To register or seek more information, call (940) 627-3199, visit the station at 1705 S. State St., or email email@example.com.
Community Heart Savers has also been instrumental in getting AEDs installed in city-owned buildings. City employees are required to be CPR and AED certified.
“We’ll reach out to anybody in the county to teach CPR and how to operate AEDs,” said Deroy Bennett, deputy chief of prevention for the Decatur Fire Department. “We’ve been successful in getting a few businesses and churches that regularly have large groups of people to purchase AEDs.
“There’s no law that businesses have to have them, just as there’s no law for them to report to us that they have them,” Bennett said. “But we try to help them wherever we can.”
Besides the Decatur Fire Department, Wise County EMS also offers CPR and AED training. Dillard, the EMS administrator, said all 38 of his employees are certified to train the public on CPR and AEDs.
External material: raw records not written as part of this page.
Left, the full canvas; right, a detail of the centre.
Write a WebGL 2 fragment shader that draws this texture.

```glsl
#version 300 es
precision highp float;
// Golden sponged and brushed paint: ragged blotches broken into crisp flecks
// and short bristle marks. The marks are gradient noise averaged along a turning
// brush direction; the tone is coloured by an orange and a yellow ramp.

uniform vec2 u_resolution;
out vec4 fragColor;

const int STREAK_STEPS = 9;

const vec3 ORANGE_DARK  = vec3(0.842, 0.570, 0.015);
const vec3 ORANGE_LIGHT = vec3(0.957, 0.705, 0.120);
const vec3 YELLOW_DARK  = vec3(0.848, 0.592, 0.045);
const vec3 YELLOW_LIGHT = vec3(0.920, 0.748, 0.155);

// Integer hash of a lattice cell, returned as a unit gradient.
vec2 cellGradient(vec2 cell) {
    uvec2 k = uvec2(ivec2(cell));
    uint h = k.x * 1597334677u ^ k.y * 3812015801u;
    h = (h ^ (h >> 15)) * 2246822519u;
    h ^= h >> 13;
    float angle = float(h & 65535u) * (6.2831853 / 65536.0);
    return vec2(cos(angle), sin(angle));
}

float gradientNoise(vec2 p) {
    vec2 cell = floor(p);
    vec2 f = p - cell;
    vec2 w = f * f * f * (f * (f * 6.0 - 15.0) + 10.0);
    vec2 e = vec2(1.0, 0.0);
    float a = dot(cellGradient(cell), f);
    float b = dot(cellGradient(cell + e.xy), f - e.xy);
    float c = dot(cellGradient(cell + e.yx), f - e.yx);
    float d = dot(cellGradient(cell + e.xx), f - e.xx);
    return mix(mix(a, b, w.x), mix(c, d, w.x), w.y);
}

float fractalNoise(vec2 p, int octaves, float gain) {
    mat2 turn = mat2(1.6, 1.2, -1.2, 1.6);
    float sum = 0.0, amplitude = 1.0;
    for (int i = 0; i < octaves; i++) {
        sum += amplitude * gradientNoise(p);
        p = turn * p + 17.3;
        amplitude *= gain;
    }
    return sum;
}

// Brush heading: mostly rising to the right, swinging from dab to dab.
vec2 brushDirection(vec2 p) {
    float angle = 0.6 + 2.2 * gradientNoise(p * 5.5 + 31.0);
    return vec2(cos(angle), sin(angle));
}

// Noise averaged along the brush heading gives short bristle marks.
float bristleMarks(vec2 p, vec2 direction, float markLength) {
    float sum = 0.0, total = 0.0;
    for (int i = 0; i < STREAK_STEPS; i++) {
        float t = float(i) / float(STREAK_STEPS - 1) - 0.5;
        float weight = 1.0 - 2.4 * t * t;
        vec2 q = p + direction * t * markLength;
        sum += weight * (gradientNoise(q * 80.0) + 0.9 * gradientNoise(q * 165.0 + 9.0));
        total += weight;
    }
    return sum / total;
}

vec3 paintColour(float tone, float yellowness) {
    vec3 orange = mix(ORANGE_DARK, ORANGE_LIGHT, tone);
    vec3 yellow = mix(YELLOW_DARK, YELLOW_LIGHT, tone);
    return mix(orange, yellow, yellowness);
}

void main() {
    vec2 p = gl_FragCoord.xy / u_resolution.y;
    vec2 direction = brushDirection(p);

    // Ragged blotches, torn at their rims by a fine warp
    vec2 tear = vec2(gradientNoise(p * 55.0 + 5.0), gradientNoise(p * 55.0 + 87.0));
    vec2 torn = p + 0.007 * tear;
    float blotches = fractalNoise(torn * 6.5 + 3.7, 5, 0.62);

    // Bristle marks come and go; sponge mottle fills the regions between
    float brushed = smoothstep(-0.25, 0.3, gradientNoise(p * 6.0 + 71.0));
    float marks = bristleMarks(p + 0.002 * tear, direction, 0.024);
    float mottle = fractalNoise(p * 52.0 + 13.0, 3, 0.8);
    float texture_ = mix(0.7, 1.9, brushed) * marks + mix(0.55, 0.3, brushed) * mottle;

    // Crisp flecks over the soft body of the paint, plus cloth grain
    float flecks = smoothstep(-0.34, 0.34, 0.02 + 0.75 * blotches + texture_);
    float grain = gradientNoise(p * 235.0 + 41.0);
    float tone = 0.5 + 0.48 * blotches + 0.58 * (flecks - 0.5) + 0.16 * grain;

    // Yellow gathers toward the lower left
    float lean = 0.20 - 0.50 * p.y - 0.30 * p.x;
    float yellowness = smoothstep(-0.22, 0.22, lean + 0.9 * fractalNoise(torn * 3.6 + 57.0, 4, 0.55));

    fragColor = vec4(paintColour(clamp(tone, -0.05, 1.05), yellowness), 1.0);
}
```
Newsom, the Bridgeport athletic trainer, said all Texas athletic trainers have to be certified as AED and CPR instructors, too.
“We have to be able to instruct other people in how to use them,” he said. “I taught my son how to use it when he was 10 or 11. That’s how easy they are.”
AED: HOW IT WORKS
What’s small but powerful, lightweight but strongly recommended and can save you from America’s No. 1 killer?
The answer is an AED, which is short for an automated external defibrillator.
The machine is designed specifically for the first person to respond to a victim of sudden cardiac arrest, and not only can it restore a victim’s heartbeat and breathing, it’s also easy to operate.
“Remove clothing from chest,” is the first instruction you hear from the AED version sampled by the Messenger at the Decatur Fire Department, a 4.5-pound plastic box 4 inches high, 8 inches wide and 9.5 inches long.
“Connect electrodes” comes next. A diagram shows where to attach the electrodes (on either side of the heart).
The AED does it all from there, advising “Please do not touch the patient,” “Analyzing now,” and “Heart rhythm shockable” or “Heart rhythm not shockable.”
If a shock is what’s needed, the machine will provide one, with no need to touch the machine. If the situation is “not shockable,” the AED will prompt the rescuer to “Continue with CPR.”
“If you’re doing CPR, it has a timer that will tell you how long you’ve been doing compressions,” firefighter Brandon McGar explained. “It’ll also have a beat, so you know when to do compressions.
“If the shock doesn’t help, we’ll do CPR all the way to the hospital,” he said.
Deputy Chief Deroy Bennett marvels at the technology.
“AEDs weren’t even available to lay users 15 years ago,” he said. “A layperson couldn’t read an EKG strip and determine when defibrillation is needed. To have a unit that is programmable to analyze heart rhythms is really something.”